Beware bad advice...
Recently, a family member asked me (Laura Bente) for some credit card advice.
He's young and just starting to build his credit. He's worried about setting himself up for a solid financial future.
He spoke with an account manager at a big bank who said that in order to build credit, you should always maintain a small balance on your credit cards rather than paying them off.
That's not true.
I knew that account manager was either uninformed or lying. But when I quizzed some friends and coworkers, I was shocked to learn how many people believe this.
So today, I'm debunking three common credit myths. Not only are these myths costing you money, but they're putting your good credit at risk.
Let's start with...
Myth No. 1: I should carry a small balance on my credit cards.
Calling this terrible advice doesn't do it justice...
Some people think that you don't build credit history when you pay your balance in full each month and that you need to maintain a small balance to acquire history.
You build a history just be using your credit card. And if you pay the balance off each month, that shows potential lenders you're responsible.
If you've followed this nonsense advice, you're wasting your money and hurting your credit.
When you leave a balance on your credit card, you have to pay interest on it. While it may not be a lot, it will add up over the years.
What's more, carrying a balance can actually hurt your credit, as it lowers your credit-utilization ratio (more on this in a bit). This ratio is one of the key components when it comes to calculating your credit score.
So if anyone tells you to keep a small balance to "help" your credit, ignore them. Remember, most people working in banks are salespeople, like account managers and tellers. I know from experience that they get incentives to keep you as a customer and keep you spending. And their companies make money when you pay interest on your credit balance.

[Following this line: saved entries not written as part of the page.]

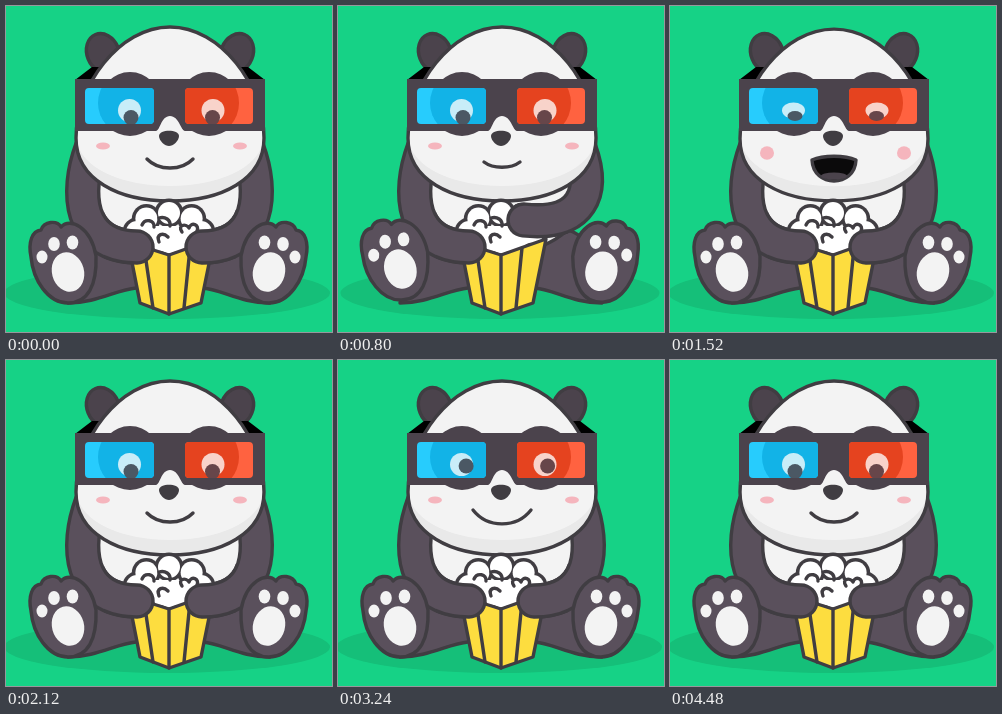
Recreate the animation shown at these times as an HTML page. Size 326 px wide and 326 px high, loop 4.52 s.

```html
<!DOCTYPE html>
<html lang="en">
<head>
<meta charset="utf-8">
<title>Panda at the movies</title>
<style>
  html, body { margin: 0; width: 100%; height: 100%; overflow: hidden; background: #16d286; }
  svg { display: block; width: 100%; height: 100%; }
  .line { stroke: #403d42; stroke-width: 3.4; stroke-linecap: round; stroke-linejoin: round; }
  .fur { fill: #5a505c; }
  .dark { fill: #4b434c; }
  .white { fill: #f3f3f3; }
  .none { fill: none; }
  .arm { fill: none; stroke-linecap: round; stroke: #403d42; stroke-width: 35.4; }
  .arm + .arm { stroke: #5a505c; stroke-width: 28.6; }
</style>
</head>
<body>
<svg viewBox="0 0 326 326">
  <defs>
    <clipPath id="lenses">
      <rect x="79" y="82" width="69" height="36" rx="4"/>
      <rect x="179" y="82" width="68" height="36" rx="4"/>
    </clipPath>
    <clipPath id="front"><rect id="frontBox" x="98" height="160"/></clipPath>
    <path id="skullShape" d="M164 21C215 21 258 80 258 132C258 174 215 195 164 195C113 195 70 174 70 132C70 80 113 21 164 21Z"/>
    <g id="arms">
      <g transform="translate(327 0) scale(-1 1)"><path class="arm left"/><path class="arm left"/></g>
      <g id="bite" fill="#fff">
        <circle class="line" cx="179" cy="171" r="5"/>
        <circle class="line" cx="171" cy="170" r="5"/>
      </g>
      <g><path class="arm right"/><path class="arm right"/></g>
    </g>
    <g id="foot">
      <path class="fur line" d="M25 251C22 236 26 225 35 224C38 215 51 214 55 221C64 211 85 221 90 250C91 279 82 297 62 297C42 297 27 274 25 251Z"/>
      <g class="white">
        <ellipse cx="62" cy="266" rx="16" ry="20" transform="rotate(-15 62 266)"/>
        <ellipse cx="36" cy="251" rx="5.5" ry="6.5"/>
        <ellipse cx="48" cy="238" rx="5.8" ry="7"/>
        <ellipse cx="66.500" cy="236.500" rx="5.8" ry="7"/>
      </g>
    </g>
  </defs>

  <ellipse id="shadow" cy="287" ry="26" fill="#15bf79"/>
  <path class="fur line" d="M78 240C90 205 238 205 250 240L264 297C235 297 217 284 197 282H130C110 284 90 297 62 297Z"/>
  <ellipse class="white line" cx="165" cy="185" rx="83" ry="62"/>
  <use href="#arms"/>
  <g id="footL"><use href="#foot"/></g>
  <g id="footR"><use href="#foot" transform="translate(323 0) scale(-1 1)"/></g>

  <g id="head">
    <ellipse id="ear" class="dark line" cx="97" cy="47" rx="16" ry="20"/>
    <ellipse class="dark line" cx="231" cy="47" rx="16" ry="20" transform="rotate(22 231 47)"/>
    <path d="M69 74L86 61H98V74ZM259 74L242 61H230V74Z"/>
    <g id="skull">
      <use href="#skullShape" class="white"/>
      <path fill="#e9e9e9" d="M70 132C78 196 250 196 258 132C258 174 215 195 164 195C113 195 70 174 70 132Z"/>
      <use href="#skullShape" class="none line"/>
    </g>
    <g class="dark">
      <ellipse cx="124" cy="98" rx="31" ry="32"/>
      <ellipse cx="203" cy="98" rx="31" ry="32"/>
      <path d="M69 73H259V125H179C175 125 173 110 164 110C155 110 154 125 150 125H69Z"/>
    </g>
    <g clip-path="url(#lenses)">
      <path fill="#27ccfd" d="M79 82h69v36h-69z"/>
      <path fill="#ff6240" d="M179 82h68v36h-68z"/>
      <ellipse cx="123" cy="97" rx="31" ry="32" fill="#12b3e7"/>
      <ellipse cx="203" cy="97" rx="30" ry="32" fill="#e5431f"/>
      <ellipse class="eye" cx="123.500" rx="11.5" fill="#c8edf8"/>
      <ellipse class="eye" cx="207" rx="11.5" fill="#f8d3ca"/>
      <ellipse class="pupil" rx="7.5" fill="#4b5864"/>
      <ellipse class="pupil" rx="7.5" fill="#67464a"/>
    </g>
    <path fill="#403d42" d="M153 130C153 123 173 123 173 130C173 135 167 140 163 140C159 140 153 135 153 130Z"/>
    <ellipse class="cheek" cx="97" rx="7" fill="#f5b5bd"/>
    <ellipse class="cheek" cx="234" rx="7" fill="#f5b5bd"/>
    <path id="mouth" class="line" fill="#0b0a0b"/>
    <ellipse id="tongue" class="dark" cx="164" cy="170"/>
  </g>

  <g id="corn"></g>
  <path fill="#fddd3f" class="line" d="M122 236L163 249L208 233L195 297L163 308L134 297Z"/>
  <path class="none line" d="M163 249V308M138 241L147 302M184 242L178 302"/>
  <g clip-path="url(#front)"><use href="#arms"/></g>
</svg>
<script>
const LOOP = 4520;
const $ = id => document.getElementById(id);
const set = (el, attrs) => { for (const k in attrs) el.setAttribute(k, attrs[k]); };
const setAll = (name, attrs) => document.querySelectorAll('.' + name).forEach((el, i) => set(el, attrs(i)));
const mix = (a, b, p) => a + (b - a) * p;
const clamp = p => Math.max(0, Math.min(1, p));

// Eased step from 0 to 1 between two times.
function ease(t, from, to) {
  const p = clamp((t - from) / (to - from));
  return p * p * (3 - 2 * p);
}
// Rises over a..b, stays, falls over c..d.
const swell = (t, a, b, c, d) => ease(t, a, b) - ease(t, c, d);
const pulse = p => Math.sin(Math.PI * clamp(p)) ** 2;

// Popcorn: a fan of outlined puffs merged by plain ones, then curls.
function puffs(r, fill) {
  let s = '';
  for (let a = Math.PI; a < 6.3; a += Math.PI / 4)
    s += `<circle cx="${163 + 32 * Math.cos(a)}" cy="${226 + 19 * Math.sin(a)}" r="${r}" fill="${fill}"/>`;
  return s;
}
$('corn').innerHTML = puffs(14.500, '#403d42') + puffs(11, '#fff') +
  '<path fill="#fff" d="M124 232L135 220H190L204 232L163 248Z"/>' +
  '<path class="none line" d="M136 219C139 212 149 214 148 221M153 212C159 210 165 214 164 220' +
  'M153 236C150 228 157 226 162 231M176 226C171 219 180 217 183 222C185 215 194 219 191 225"/>';

// Hand rises from the bucket (0) past the popcorn (1) to the mouth (2).
function armPath(lift) {
  const x = 196 - 10 * lift, y = 241 - 27 * lift;
  return `M${x} ${y}C${x + 59} ${y + 6 * lift} 258 186 242 143`;
}
setAll('left', () => ({ d: armPath(0) }));

function draw(t) {
  const raise = swell(t, 160, 380, 470, 760);
  const lift = swell(t, 40, 220, 840, 1120) + raise;
  const lean = swell(t, 40, 380, 480, 780);
  const sway = swell(t, 40, 380, 480, 1120);
  const bites = t > 980 && t < 2060 ? pulse((t - 980) % 360 / 360) : 0;
  const open = swell(t, 160, 360, 470, 660) + bites;
  const chew = swell(t, 480, 700, 1900, 2100);
  const grin = swell(t, 2500, 3160, 3960, 4440);

  set($('shadow'), { cx: 161 + 2 * sway, rx: 163 - 7 * sway });
  set($('footL'), { transform: `translate(0 ${-5.5 * sway}) rotate(${-5 * sway} 57 258)` });
  set($('footR'), { transform: `translate(2 ${-2 * sway}) rotate(${-5 * sway} 266 257)` });
  set($('head'), { transform: `translate(${-lean} 0) rotate(${-5.7 * lean} 163 95)` });

  const squash = .012 * open * (1 - 2 * lean);
  set($('skull'), { transform: `translate(0 ${195 * squash}) scale(1 ${1 - squash})` });

  const twitch = t > 2280 && t < 4480 ? pulse((t - 2280) % 550 / 390) : 0;
  set($('ear'), { transform: `rotate(${-10 * twitch} 110 65) rotate(-22 97 47)` });

  // Glance right, drift left, return.
  const lookX = 7 * swell(t, 2280, 2740, 2960, 3700) - 5 * swell(t, 2960, 3700, 3960, 4440);
  const lookY = -5.5 * swell(t, 2280, 3200, 3800, LOOP);
  setAll('eye', () => ({ cy: 104.5, ry: 11.5 - 3.5 * open }));
  setAll('pupil', i => ({
    cx: [125, 206.5][i] + lookX, cy: 111.5 + lookY - 1.5 * open, ry: 7.5 - 2.5 * open
  }));
  setAll('cheek', () => ({ cy: 140 + open * mix(7, 1, lean), ry: 3.5 + open * mix(3.2, 2, lean) }));

  // Closed lips: smile, chewing line or grin; opening parts them.
  const lips = (rest, flat, wide, agape) =>
    mix(rest + (flat - rest) * chew + (wide - rest) * grin, agape, open);
  const w = lips(23, 18, 29, 22), y = lips(153, 156, 150, 154);
  const curve = (depth, width, side) =>
    `C${164 - side * w * width} ${depth} ${164 + side * w * width} ${depth} ${164 + side * w} ${y}`;
  set($('mouth'), {
    d: `M${164 - w} ${y}` + curve(lips(165, 163, 168.5, 149), .5, 1) +
      curve(lips(165, 163, 168.5, 182), mix(.5, .95, open), -1)
  });
  set($('tongue'), { rx: 13 * open, ry: 3.5 * open * open });

  setAll('right', () => ({ d: armPath(lift) }));
  set($('frontBox'), { y: 197 - 34 * raise, width: 132 + 15 * raise });
  set($('bite'), {
    visibility: t > 160 && t < 520 ? 'visible' : 'hidden',
    transform: `translate(${10 * (2 - lift)} ${27 * (2 - lift)})`
  });
}

const start = performance.now();
function tick() {
  draw((performance.now() - start) % LOOP);
  requestAnimationFrame(tick);
}
tick();
</script>
</body>
</html>
```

Don't line their wallets while emptying yours.
Myth No. 2: Checking my credit report/score hurts my credit.
There are two types of credit inquiries – "hard" and "soft."
A hard inquiry typically happens when you apply for a loan, credit card, or mortgage and the lender or issuer checks your credit. Although hard inquiries can impact your credit score, just one won't do much.
If you're checking rates for something like a mortgage or a car loan (known as "rate shopping"), the hard inquiry shouldn't hurt your credit if you get a loan within 30 days.
However, if you're regularly getting hard inquiries and no loans, that will damage your credit because it suggests you're likely a credit risk. That's because lenders will think you keep getting denied for loans, and they don't want to take a chance on someone their competitors have already declined.
Then there's a soft inquiry... This type of inquiry includes things like employment verification or checking your own credit score and credit reports.
You should absolutely keep an eye on your credit. Nowadays, most credit card companies will give you your credit score for free.
And you get one free credit report from each of the three major credit bureaus in the U.S. – Equifax, Experian, and TransUnion – for free each year.
Knowing your credit score helps you haggle for better interest rates on loans. And keeping track of your credit reports is the No. 1 way to catch identity theft.
Here at Health & Wealth Bulletin, we've told readers for years that keeping an eye on your credit reports and score is vital to having healthy credit.
Myth No. 3: It's better to close a zero-balance credit card I don't use than to keep it.
This one isn't exactly a myth, but it's important to understand when you should and shouldn't close a credit card.
Closing a card will likely have some impact on your credit, but how much impact depends on factors like the age of the card and its credit limit.
First, you don't want to close your oldest credit card. A shorter credit history makes you look riskier to lenders.
This is where your credit-utilization ratio comes into play. A credit utilization ratio is the measure of how much of your total credit you're using. To calculate the ratio, you divide your credit card balance and other debt by your total revolving available credit.
Let's say you have three credit cards. Here's what happens if you close the card without a balance...
You can see that the credit-utilization ratio jumps from 23% to 30%. That might not seem like much, but even a ratio that's just a little higher can stick you with higher interest rates on loans and other credit cards.
Now, if you're paying an annual fee on a zero-balance card, closing it begins to make sense – especially if you're not anticipating that you'll need any loans in the near future.
Also keep in mind that companies can cancel cards – without warning – due to inactivity.
This happened to me a few years ago. The bank closed my card, only sending a letter after the card was closed. I was fortunate that my card was my youngest card, and the one with the smallest credit limit. So there wasn't much impact on my credit.
If you're worried about a card being canceled, talk to your issuer about its policies. And maybe use that card to buy a tank of gas once a month. Or you can do like I do... set up a single subscription service – like Netflix – on that card and then just leave it in your drawer.
What are some other credit myths you've heard about? Share them with us at [email protected].
What We're Reading...
- American credit card debt fell in 2020.
- Something different: The Russian widow who bought a tank to take on the Nazis.
Here's to our health, wealth, and a great retirement,
Laura Bente, CFP® with Dr. David Eifrig
March 18, 2021